Butyl rubber is manufactured in the form of briquettes weighing about 30 kg. The commercial brands of butyl rubber include BK (USSR), Enjay Butyl and Bucar Butyl (USA), Esso Butyl (England), and Plastugil Butyl (France). The most important field of usage of butyl rubber is in tire production. In addition, butyl rubber is used in the manufacture of rubberized fabrics, various rubber products that are resistant to high temperatures and aggressive mediums, and so on. The production capacity for butyl rubber in the capitalist countries in 1970 was about 360, 000 tons.

butyl rubber

[′byüd·əl ‚rəb·ər]
(materials)
A synthetic rubber made by the polymerization of isoprene and isobutylene.

butyl rubber

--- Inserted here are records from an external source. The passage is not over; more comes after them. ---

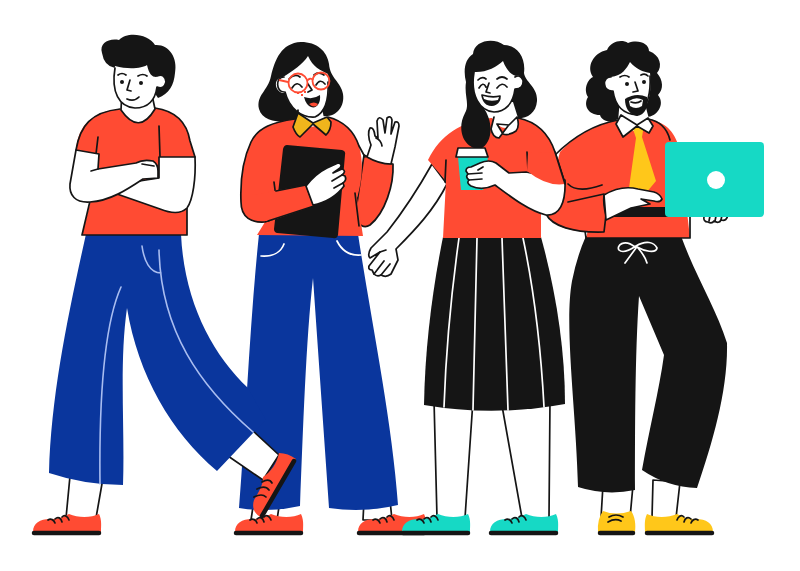
<!DOCTYPE html>
<html lang="en">
<head>
<meta charset="utf-8">
<title>Four colleagues</title>
<style>
:root{--red:#ff4b33;--blue:#0a369d;--ink:#151515;--teal:#16d9c5;--yellow:#ffc71a;--gold:#f0b51c;--paper:#fff;--seam:#a9bdf0}
html,body{margin:0;background:var(--paper);overflow:hidden}
svg{display:block;width:800px;height:571px}
.red{fill:var(--red)}.blue{fill:var(--blue)}.ink{fill:var(--ink)}.teal{fill:var(--teal)}.yellow{fill:var(--yellow)}.gold{fill:var(--gold)}.skin{fill:var(--paper)}
.outlined,.line{stroke:var(--ink);stroke-width:1.7;stroke-linecap:round;stroke-linejoin:round}
.line{fill:none}
.seam{fill:none;stroke:var(--seam);stroke-width:1.6;stroke-linecap:round}
.chalk{fill:none;stroke:var(--paper);stroke-width:1.7;stroke-linecap:round;stroke-linejoin:round}
.glasses{fill:none;stroke:var(--red);stroke-width:1.8}
.sole{fill:none;stroke:var(--ink);stroke-width:4.5;stroke-linecap:round}
</style>
</head>
<body>
<svg viewBox="0 0 800 571" role="img" aria-label="Four colleagues in red tops standing side by side">
<defs>
<g id="shoe">
<path d="M37 -18C46 -14 59 -14 67 -18C70 -12 69 -6 69 0H1C1 -9 8 -13 18 -13C26 -13 31 -15 37 -18Z"/>
<path class="line" d="M16 -12C19 -14 22 -12 23 -9M23 -13C26 -16 29 -14 30 -10M30 -15C33 -18 36 -15 37 -12"/>
<path class="sole" d="M2 1H67"/>
</g>
</defs>

<g id="woman-with-tablet">
<path class="outlined skin" d="M254 500L251 520H277L280 500ZM364 500L363 520H392L390 500Z"/>
<use href="#shoe" class="red" x="234" y="532"/>
<use href="#shoe" class="red" x="357" y="532"/>
<path class="blue" d="M259 234H358C371 320 392 420 398 505Q364 513 329 508L313 278C306 340 303 430 300 506Q270 513 239 508C246 420 250 320 259 234Z"/>
<path class="chalk" d="M261 256C273 257 281 252 284 244M337 241C342 251 350 256 361 255"/>
<path class="ink" d="M301 42C281 43 275 60 271 76C268 91 256 95 259 109C263 123 282 123 302 121L322 116C336 118 345 107 343 94C341 82 330 78 329 64C327 51 317 42 301 42Z"/>
<path class="outlined red" d="M364 155Q379 163 393 164C394 185 385 213 370 225C364 229 358 225 355 217Z"/>
<path class="red" d="M295 119Q312 125 328 117C343 121 354 131 359 146C364 163 362 181 357 198L363 236L257 235L265 222C253 224 241 218 241 202C240 179 244 157 251 142C258 127 274 122 295 119Z"/>
<path class="line" d="M295 119C274 122 258 127 251 142C244 157 240 179 241 202C241 218 252 223 265 222L313 205M328 117C343 121 354 131 359 146L365 157M355 193L359 226M274 182L277 205"/>
<path class="skin" d="M298 97V119Q313 135 324 118L320 100Z"/>
<path class="skin" d="M283 77C293 71 303 64 308 56C313 67 320 70 328 74C330 91 328 111 315 117C301 118 289 108 285 93C276 94 271 79 283 77Z"/>
<path class="line" d="M285 92C289 108 301 118 315 117C324 113 329 101 328 82M284 77C275 77 276 92 284 92M298 110V119M308 84L312 90L308 92"/>
<path class="line" d="M289 79Q295 73 300 77M314 75Q319 71 324 75M292 88Q297 80 302 87M316 85Q320 78 325 84"/>
<g class="glasses"><circle cx="298" cy="83" r="9.5"/><circle cx="321" cy="81" r="8.5"/><path d="M307 81Q310 77 313 80M288 82L279 80"/></g>
<path class="red" d="M297 92h2v2h-2zM301 94h2v2h-2zM304 91h2v2h-2z"/>
<path class="ink" d="M304 97Q313 100 320 95C321 104 316 109 311 107Q306 105 304 97Z"/>
<path class="red" d="M309 104Q314 101 318 104Q315 109 309 104Z"/>
<path class="outlined gold" d="M298 113L293 127Q296 135 300 137L313 124L326 135Q331 130 331 122L327 117L313 123Z"/>
<path class="ink" d="M287 145L342 150Q346 151 345 155L338 235Q337 239 333 238L277 233Q274 232 274 229L283 149Q284 145 287 145Z"/>
<path class="red" d="M252 195L306 185L314 206L270 221Q253 222 252 210Z"/>
<path class="line" d="M276 191L306 185L314 206L268 221"/>
<path class="outlined skin" d="M306 186C312 178 319 172 327 168L338 163Q343 164 340 168L333 173L342 169Q347 171 342 175L345 176Q347 180 343 183L344 186C337 196 325 203 313 205Z"/>
<path class="line" d="M342 175L332 181M343 183L334 188"/>
<path class="outlined skin" d="M367 157L371 145C368 138 368 131 370 128Q374 127 375 136L378 138L377 121Q379 115 383 120L385 133L387 118Q391 115 392 120L391 134L395 122Q399 121 399 126L395 147L391 164Q379 164 367 157Z"/>
<path class="line" d="M376 138Q381 140 382 146"/>
</g>

<g id="man-with-folded-arms">
<path class="outlined skin" d="M70 476L66 518H96L103 478ZM228 456L263 480L279 455L252 430Z"/>
<use href="#shoe" class="red" x="32" y="532"/>
<path class="red" d="M279 453Q288 453 296 459L263 518C256 516 251 509 254 500C258 493 263 486 263 477C271 472 277 463 279 453Z"/>
<path class="line" d="M254 497Q262 493 266 497M257 489Q265 485 269 490M262 482Q269 478 272 483"/>
<path class="sole" d="M294 461L262 516"/>
<path class="blue" d="M86 234H181C184 300 211 353 248 388L266 420L254 432L217 471C171 432 138 375 127 308C119 364 125 429 123 485Q85 485 49 473C51 393 69 311 86 234Z"/>
<path class="seam" d="M121 287C104 325 99 399 100 484M159 250C161 331 200 386 253 432M142 246C144 261 150 273 161 273"/>
<path class="red" d="M120 109Q139 114 155 108C176 111 187 123 190 141L195 157L187 180L187 235H82L91 200L76 150C78 126 91 112 120 109Z"/>
<path class="line" d="M120 109C91 112 80 126 76 150M155 108C176 111 187 123 190 141L195 157M187 208V235H82L90 201M98 137L96 154M159 126L160 157"/>
<path class="outlined skin" d="M122 90L121 110Q139 136 155 109L152 95Z"/>
<path class="outlined skin" d="M159 157H195C196 178 193 200 187 208C180 215 170 213 160 209L117 194Q130 181 146 180L159 178Z"/>
<path class="outlined skin" d="M76 150L99 154L98 169L136 163Q143 159 153 161Q158 164 158 171V178L143 179C128 189 110 201 90 202C75 203 69 195 70 184Z"/>
<path class="line" d="M98 169L91 171M142 164L154 166"/>
<path class="ink" d="M102 53C99 43 109 38 119 40C127 31 149 34 155 45C169 44 178 58 175 73C174 85 169 94 158 98L142 74L115 68Q104 66 102 53Z"/>
<path class="skin" d="M115 66C129 70 143 68 147 65C149 74 152 77 156 77C163 71 169 80 164 86Q161 89 157 87C155 102 145 109 135 108C119 107 111 92 115 66Z"/>
<path class="line" d="M115 68C111 92 119 107 135 108C147 108 155 101 157 87Q164 90 166 82Q165 73 157 76M130 80L127 90L131 91M127 99Q134 102 139 97M118 75Q122 72 126 75M138 76Q143 73 147 76"/>
<circle class="ink" cx="122" cy="82" r="2"/><circle class="ink" cx="141" cy="83" r="2"/>
</g>

<g id="man-with-laptop">
<path class="outlined skin" d="M603 485L601 518H630L633 485ZM653 480L652 518H676L680 482Z"/>
<path class="yellow" d="M603 511Q616 516 631 511C635 516 636 525 635 532H598Q597 519 603 511Z"/>
<path class="line" d="M609 517Q616 513 623 517M608 522Q615 518 621 521"/>
<path class="sole" d="M600 533H633"/>
<use href="#shoe" class="yellow" transform="translate(714 532) scale(-1 1)"/>
<path class="ink" d="M586 236H681C695 275 716 308 727 343C728 390 713 441 697 488Q667 487 642 470C649 430 659 391 664 355L639 296C635 355 635 430 635 490Q606 496 578 487C576 410 564 325 572 281Q577 256 586 236Z"/>
<path class="chalk" d="M635 247C624 238 616 246 619 250C623 254 630 250 636 246C646 240 654 242 657 248C656 254 644 251 637 247M636 248L625 263M638 248Q645 256 647 263"/>
<path class="ink" d="M607 50C611 41 622 39 628 43C639 39 649 44 649 51C660 55 663 66 657 73C663 80 664 89 658 95C666 105 656 117 647 117C638 121 627 119 621 116C614 125 602 122 600 115C588 115 583 105 588 97C583 89 588 79 593 77C586 67 593 53 607 50Z"/>
<path class="red" d="M618 120L648 119C669 123 675 134 680 150L690 238H586L588 230C561 231 545 220 546 203L560 152C574 136 596 124 618 120Z"/>
<path class="line" d="M618 120C596 124 574 136 555 155M648 119C659 121 667 128 670 140M690 216V238H586L585 231M568 184C575 191 588 190 602 185"/>
<path class="ink" d="M604 207H668V217H604Z"/>
<path class="skin" d="M620 98L618 122L639 134L649 119L645 104Z"/>
<path class="skin" d="M611 77C622 76 627 68 630 62C636 69 643 72 650 73C652 90 649 110 637 115C623 114 615 105 613 91C602 92 602 76 611 77Z"/>
<path class="line" d="M611 77C602 76 602 92 613 91C615 105 623 114 637 115C648 109 651 91 650 76M635 82L638 91L633 92M620 77Q625 74 629 77M641 75Q645 73 648 76"/>
<circle class="ink" cx="627" cy="84" r="2"/><circle class="ink" cx="644" cy="82" r="2"/>
<path class="ink" d="M625 99Q636 92 647 97C649 106 645 115 637 116C628 114 625 107 625 99Z"/>
<path class="skin" d="M629 101Q636 96 643 100L642 106Q636 110 630 106Z"/>
<path class="line" d="M631 102Q637 104 641 101"/>
<path class="yellow" d="M632 126L644 125L642 137L656 181L646 193L629 188L636 138Z"/>
<path class="outlined skin" d="M621 115L616 124L623 137L637 126L649 133L653 126L648 118L637 125Z"/>
<path class="red" d="M547 198L604 194L606 218L604 232C577 233 547 229 546 208Z"/>
<path class="line" d="M568 202L604 194Q603 205 606 215L604 232C573 233 552 226 546 214"/>
<path class="outlined skin" d="M604 195C614 189 626 186 638 189L654 192Q660 194 662 199Q660 203 654 201L641 199L650 204Q640 206 631 208L606 220Z"/>
<path class="outlined skin" d="M704 216Q703 222 708 222Q712 224 714 221Q719 224 721 220Q727 222 728 214L710 211Z"/>
<path class="line" d="M710 216L709 221M716 216L715 221M722 215L721 220"/>
<rect class="teal" x="665" y="142" width="99" height="75" rx="4"/>
<circle class="skin" cx="716" cy="180" r="9"/>
</g>

<g id="woman-with-coffee">
<path class="outlined skin" d="M434 400L437 518H465L473 400ZM501 400L522 518H549L550 400Z"/>
<use href="#shoe" class="teal" x="401" y="532"/>
<use href="#shoe" class="teal" x="489" y="532"/>
<path class="outlined skin" d="M432 164C418 189 402 213 387 232L371 248Q367 255 370 258L380 252L369 266Q368 270 372 270L374 274Q377 277 381 275Q386 278 391 274L398 260L396 249C415 230 434 210 447 184Z"/>
<path class="line" d="M384 261L374 274M390 264L381 275M380 252L386 250"/>
<path class="ink" d="M443 237H541C555 288 565 346 565 404Q494 417 424 405C425 348 432 292 443 237Z"/>
<path class="chalk" d="M459 238C451 295 446 350 444 407M477 238L473 410M502 238L508 410M523 238C535 295 541 350 544 407"/>
<path class="red" d="M491 118L518 118C538 122 549 134 555 152L565 184Q563 206 552 216L541 207V238H443L446 181L428 160C440 135 462 121 491 118Z"/>
<path class="line" d="M518 118C538 122 549 134 555 152L564 180M446 160L445 182M527 152L528 170"/>
<path class="ink" d="M473 54C474 40 494 37 504 45C517 45 526 57 524 73C525 82 538 87 537 101C536 116 522 121 511 117L483 107C494 122 493 143 480 149C464 149 456 130 465 113C470 104 464 96 466 82C463 70 465 59 473 54Z"/>
<path class="skin" d="M494 102L492 118Q506 138 518 118L513 102Z"/>
<path class="skin" d="M474 72C485 73 497 67 503 61C506 69 511 75 516 76C523 74 526 84 519 88L515 89C513 104 505 112 494 112C480 111 470 96 474 72Z"/>
<path class="line" d="M474 72C470 96 480 111 494 112C505 112 513 104 515 89Q524 89 523 80Q520 74 515 77M489 83L486 92L490 93M478 80Q482 76 486 79M497 79Q502 75 507 79M479 88Q483 81 486 87M497 88Q502 81 507 87"/>
<path class="outlined ink" d="M482 95Q492 98 500 96C500 104 493 107 487 104Q483 101 482 95Z"/>
<path class="skin" d="M483 96Q492 99 499 97L498 100Q490 102 484 99Z"/>
<path class="outlined skin" d="M494 117L491 129Q493 138 499 138L508 126M517 117Q520 126 516 131Q509 136 503 134L497 124L509 125Z"/>
<path class="teal" d="M458 157H488L483 190H461Z"/>
<path class="outlined skin" d="M458 148H485L488 157H456Z"/>
<path class="outlined skin" d="M466 171Q466 167 471 167L480 163Q489 159 496 163L509 173L526 172L565 180C566 204 559 216 546 215C529 211 511 197 495 185Q482 191 471 186Q466 183 469 180Q465 177 468 174Z"/>
<path class="red" d="M528 153L555 152L565 184Q547 187 527 171Z"/>
<path class="line" d="M555 152L565 184M468 174L482 173M469 180L482 179M483 167L478 170"/>
</g>
</svg>
</body>
</html>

Synthetic rubber that is made by the polymerization of isoprene and isobutylene; provides good resistance to aging, weathering, and high levels of moisture.
References in periodicals archive ?
Unlike curing of devulcanized carbon black-filled EPDM [17] and unfilled butyl rubber [29], the rubber derived from devulcanized tire-curing bladder does not exhibit minimum torque on curing curves.
The Butyl Rubber industry development trends and marketing channels are analyzed.
Butyl rubber has excellent impermeability to air and moisture, which leads directly to the most important application of this polymer: the inner liner in automobile tires.
The cost reductions will clearly be available in truck tires which use a lot more butyl rubber.
The subject has received little attention, mainly because of the assumed hydrophobic nature of most matrix elastomers, including butyl rubber.
Halogenated butyl rubber (HIIR) is a modification of butyl rubber (IIR), in other words, IIR is the raw material of HIIR.
Key statement: A tire having a decorative sidewall feature, the decorative sidewall feature being based upon a rubber composition, the rubber composition comprising between 15 and 25 parts by weight per 100 parts by weight of rubber (phr) of a highly unsaturated diene elastomer, between 60 and 80 phr of a butyl rubber and between 5 and 15 phr of an EPDM elastomer characterized as having an ethylene content of between 65 wt.
Henkel now offers a significantly more durable alternative with its Terostat 285 sealant based on butyl rubber.
The largest investment project yet from Lanxess, its 400 million [euro] 100,000 tonnes capacity butyl rubber plant to be built in Singapore, has been delayed due to the global economic crisis.
TEK-RAP was the first of its kind to use a co-extruded polyethylene butyl rubber coating system for external protection of line pipe.
The importance of butyl rubber is linked to the role it played as a replacement for tire inner tubes and curing bladders during World War II.
A general improvement in compatibility and adhesion with general purpose rubbers is also observed upon halogenating regular butyl rubber.